I don't want to bore anyone with the specific details of how the code works, so I'll just give a quick overview of the structure. There are 4 python files: a main file, a file for the Camera controls, one for the window management(for image preview) and another one for the constants used in the files(such as file paths)

 

The camera control file has 3 buttons(gpiozero.Button) which creates a thread for each button with a callback assigned. The CameraController.py file has a class, CameraController that has several functions for taking images. There is an __init__ function which is an interface for the construction of a CameraController instance, and a few others such as for taking stills, videos, and turning preview on/off.

 

The CameraController is then imported into the ViewWidgets module. As CameraController is multithreaded, other than initial setup, the main thread doesn't do anything, and will require a resource exhaustive loop with sleep in order to prevent the main thread from exiting.
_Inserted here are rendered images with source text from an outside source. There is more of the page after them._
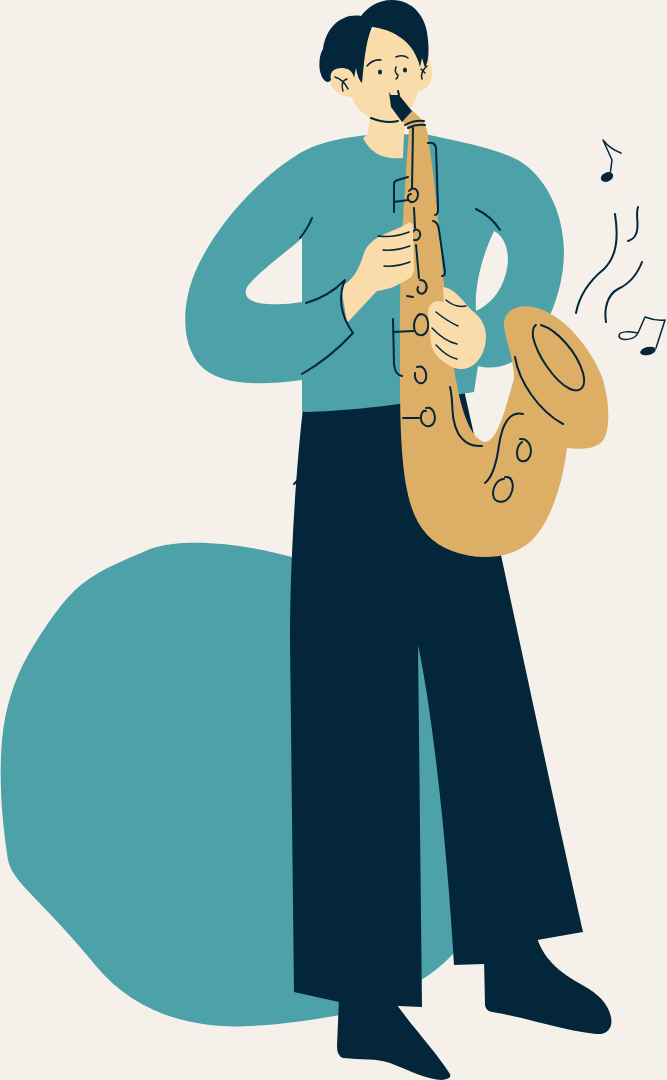
<!DOCTYPE html>
<html lang="en">
<head>
<meta charset="utf-8">
<title>Saxophone player</title>
<style>
:root {
  --paper: #f5f1ea;
  --teal: #4da1a9;
  --navy: #03263b;
  --skin: #fadcaa;
  --brass: #ddae66;
}
html, body { margin: 0; height: 100%; overflow: hidden; background: var(--paper); }
.illustration { display: block; width: 667px; height: 1080px; background: var(--paper); }
.paper { fill: var(--paper); }
.teal { fill: var(--teal); }
.navy { fill: var(--navy); }
.skin { fill: var(--skin); }
.brass { fill: var(--brass); }
.line { fill: none; stroke: var(--navy); stroke-width: 2; stroke-linecap: round; stroke-linejoin: round; }
.fine { stroke-width: 1.5; }
</style>
</head>
<body>
<svg class="illustration" viewBox="0 0 667 1080" role="img" aria-label="A man in a teal sweater playing the saxophone">

  <path id="backdrop" class="teal" d="M150 549C185 537 245 544 292 557L420 600L470 800L454 953Q438 970 421 980L340 1015C290 1024 240 1029 210 1025C165 1020 125 1001 96 966C70 934 48 912 27 890Q10 872 8 860C1 815-1 775 2 740C5 708 14 680 28 655C44 628 62 600 82 584C104 567 128 559 150 549Z"/>

  <g id="shoes" class="navy">
    <path d="M339 998L337 1046Q337 1056 343 1058C362 1060 376 1058 390 1063C408 1070 428 1080 442 1080Q452 1079 450 1074C436 1052 415 1030 397 1005Z"/>
    <path d="M484 958L485 1005Q486 1011 492 1012C525 1017 560 1030 596 1034C608 1035 613 1027 611 1017C608 1003 598 994 584 986C566 976 545 963 537 938Z"/>
  </g>

  <path id="trousers" class="navy" d="M303 408C296 470 290 560 290 640L294 992L339 1002L398 1006L422 1007L418 645C434 720 448 860 454 965L484 964L537 940L583 932C560 830 530 690 501 555L464 390Z"/>
  <path class="line" d="M294 484L298 480"/>

  <g id="sweater">
    <path class="teal" d="M368 135C330 139 310 146 294 157C255 182 212 230 194 275C181 308 182 345 200 365C215 381 245 388 302 380L302 409Q302 412 306 412C340 411 380 407 405 403L474 392L478 366C492 370 508 366 520 357C546 335 564 292 564 251C563 210 545 176 518 160C490 146 450 140 425 134Z"/>
    <path class="paper" d="M302 238C288 251 258 272 247 287C242 298 252 303 268 304Q285 305 302 302Z"/>
    <path class="paper" d="M494 231C506 237 511 255 506 273C501 293 489 305 476 311C474 283 484 252 494 231Z"/>
  </g>

  <g id="neck" class="skin">
    <path d="M370 112L368 134L363 138C370 153 384 160 403 158L404 134L407 115Z"/>
  </g>

  <g id="head">
    <path class="skin" d="M352 70C344 65 333 67 330 76C328 88 339 97 352 97C356 109 366 118 380 121C402 124 414 108 418 91C427 91 433 82 432 70L426 45L385 20L355 45Z"/>
    <path class="navy" d="M361 16C342 13 326 27 323 49C318 57 318 73 324 80Q328 84 331 80C329 72 334 68 342 68C349 68 353 72 354 78L356 68Q358 80 362 83C364 65 365 43 372 27C392 29 410 41 416 56Q419 62 420 67L422 58L425 68C429 60 429 50 428 40C427 17 413 0 392 0C377 0 367 8 361 16Z"/>
    <g class="line fine">
      <path d="M335 77Q344 80 348 89M347 79Q340 81 343 91M427 66Q420 72 422 79M421 69L425 73"/>
      <path d="M367 66Q373 59 381 60M396 57Q403 54 408 58"/>
      <path d="M396 67Q394 73 398 75Q398 78 396 79"/>
      <path d="M371 118Q386 124 398 121" stroke-width="2"/>
    </g>
    <ellipse class="navy" cx="380" cy="72" rx="2" ry="2.5"/>
    <ellipse class="navy" cx="405" cy="70" rx="2" ry="2.5"/>
  </g>

  <g id="saxophone">
    <path class="brass" d="M412 110L424 122Q428 131 429 143C433 170 437 205 440 240C444 285 449 345 457 385C463 418 473 440 485 442C498 441 505 409 514 379C514 358 505 340 504 326C503 311 517 304 533 307C561 312 590 346 602 377C609 399 611 425 604 439C598 449 582 450 567 448C562 488 549 525 530 542C511 559 478 561 452 551C426 541 413 521 407 490C399 451 400 390 400 340C399 280 403 210 409 129L402 121Z"/>
    <path class="navy" d="M389 92L391 95L399 95L412 111L402 122L391 107Z"/>
    <path class="line" d="M399 95L398 91M405 125Q414 120 424 121M408 128Q416 124 425 125"/>

    <g id="sax-bell" class="line">
      <path d="M515 357C519 382 539 411 563 424"/>
      <path d="M541 325C557 330 577 352 583 373C587 388 580 393 570 389C554 381 537 355 533 337Q532 327 536 325"/>
    </g>

    <g id="sax-rods" class="line">
      <path d="M413 128L412 188M414 208L415 228M416 245L419 278"/>
      <path d="M428 143Q435 142 436 148L438 209Q438 215 435 215"/>
      <path d="M433 221Q438 222 439 230L445 272Q445 276 442 276"/>
      <path d="M394 212L394 184Q394 181 398 180L408 177M394 202L408 200"/>
      <path d="M393 319L394 364Q395 375 402 376M393 332L413 331M403 418L419 418"/>
      <path d="M450 387C454 403 450 417 458 433Q466 447 482 446"/>
      <path d="M523 414C509 411 502 425 499 445Q495 475 485 483"/>
    </g>

    <g id="sax-keys" class="line">
      <path d="M409 191C413 186 418 189 418 195C417 203 410 204 408 199Q407 195 411 194"/>
      <path d="M412 233C416 226 421 231 420 236C418 242 412 241 411 237"/>
      <path d="M420 280C427 280 428 288 425 292C421 296 416 292 418 287M407 296L413 297"/>
      <path d="M418 315C427 311 430 323 427 331C423 338 414 336 414 326Q414 318 420 314"/>
      <path d="M417 367C425 364 428 375 425 381C421 386 414 382 415 373"/>
      <path d="M426 408C434 406 437 418 433 424C428 429 420 425 421 416Q422 410 426 411"/>
      <path d="M520 439C528 438 533 447 530 456C526 464 517 463 517 453Q517 446 522 442"/>
      <path d="M505 477C513 476 515 487 510 496C505 504 494 504 493 494C493 486 498 479 504 479"/>
    </g>
  </g>

  <g id="left-hand">
    <path class="skin" d="M443 287C457 289 464 304 475 313C486 322 489 337 483 352C478 365 466 373 452 367C440 361 432 352 431 343L428 313Q428 304 436 301L444 302Z"/>
    <path class="line fine" d="M446 300Q455 308 466 306M436 312Q447 321 458 326M432 328Q444 341 457 344M436 345Q447 357 457 359"/>
  </g>

  <g id="right-hand">
    <path class="skin" d="M408 223Q412 221 413 227L414 270Q413 277 408 279C396 287 386 290 377 291L347 323L341 286C354 281 360 266 364 253C371 235 392 233 408 223Z"/>
    <path class="line fine" d="M378 236Q394 238 409 232M383 250Q397 251 410 246M384 266Q397 267 410 262"/>
  </g>

  <g id="sweater-folds" class="line">
    <path class="teal" stroke="none" d="M302 303L345 280C338 296 340 315 353 333Q330 358 302 374Z"/>
    <path d="M306 303Q328 297 345 280C338 296 340 315 353 333Q330 358 302 374"/>
    <path d="M300 238Q308 228 312 218M476 209Q491 216 500 230"/>
  </g>

  <g id="music">
    <g class="line">
      <path d="M615 214C619 240 616 257 604 269C588 282 579 297 576 313"/>
      <path d="M638 207C635 217 640 225 636 234Q634 239 628 241"/>
      <path d="M642 262C637 275 629 284 618 289C607 295 604 309 606 322"/>
      <path class="fine" d="M610 175L612 160L603 140Q610 149 621 153"/>
      <path class="fine" d="M638 333L645 317Q655 321 665 320L656 348M638 333C634 341 620 341 619 336C619 330 632 332 638 333"/>
    </g>
    <ellipse class="navy" cx="607" cy="177" rx="6.5" ry="4.5" transform="rotate(-25 607 177)"/>
    <ellipse class="navy" cx="648" cy="351" rx="8" ry="4" transform="rotate(-14 648 351)"/>
  </g>
</svg>
</body>
</html>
However, the ViewWidgets module has a ViewWidgets class, which incorporates the PyQt5 library, one that is used for GUI creation. In order for the GUI to remain running, there must be a blocking function, (instance of QApplication).exec_(). However, this is troublesome as it pauses the thread that is being used. Thus, it is not feasible to have CameraController import ViewWidgets, rather, ViewWidgets importing CameraController.

 

After this is done, there is a callback from ViewWidgets that allows CameraController to "notify" ViewWidgets that a new image has been taken(so the image can be added to the list for previews)

 

The code is fully functional with my testing. However, I haven't been able to have it run from start, either with cron or rc.local. I'm not sure why, frankly.

 

Using a cardboard box, I made a larger, but more durable case. It also has room for batteries. Instead of using a Pi 0, I decided to use the Pi 4 Tariq sent me- it is just much faster. My touchscreen on the PiTFT was not working, and I do not want to transfer files/ reset configs to a new SD, so I am using VNC viewer in the video attached. Here is a demo of me using the Preview, image taking, and image gallery.

 

 

I am powering externally since my internal battery is 1A, ~4000mah, and my external is 25000mah @ 2.1A. I will be trying out openvino soon!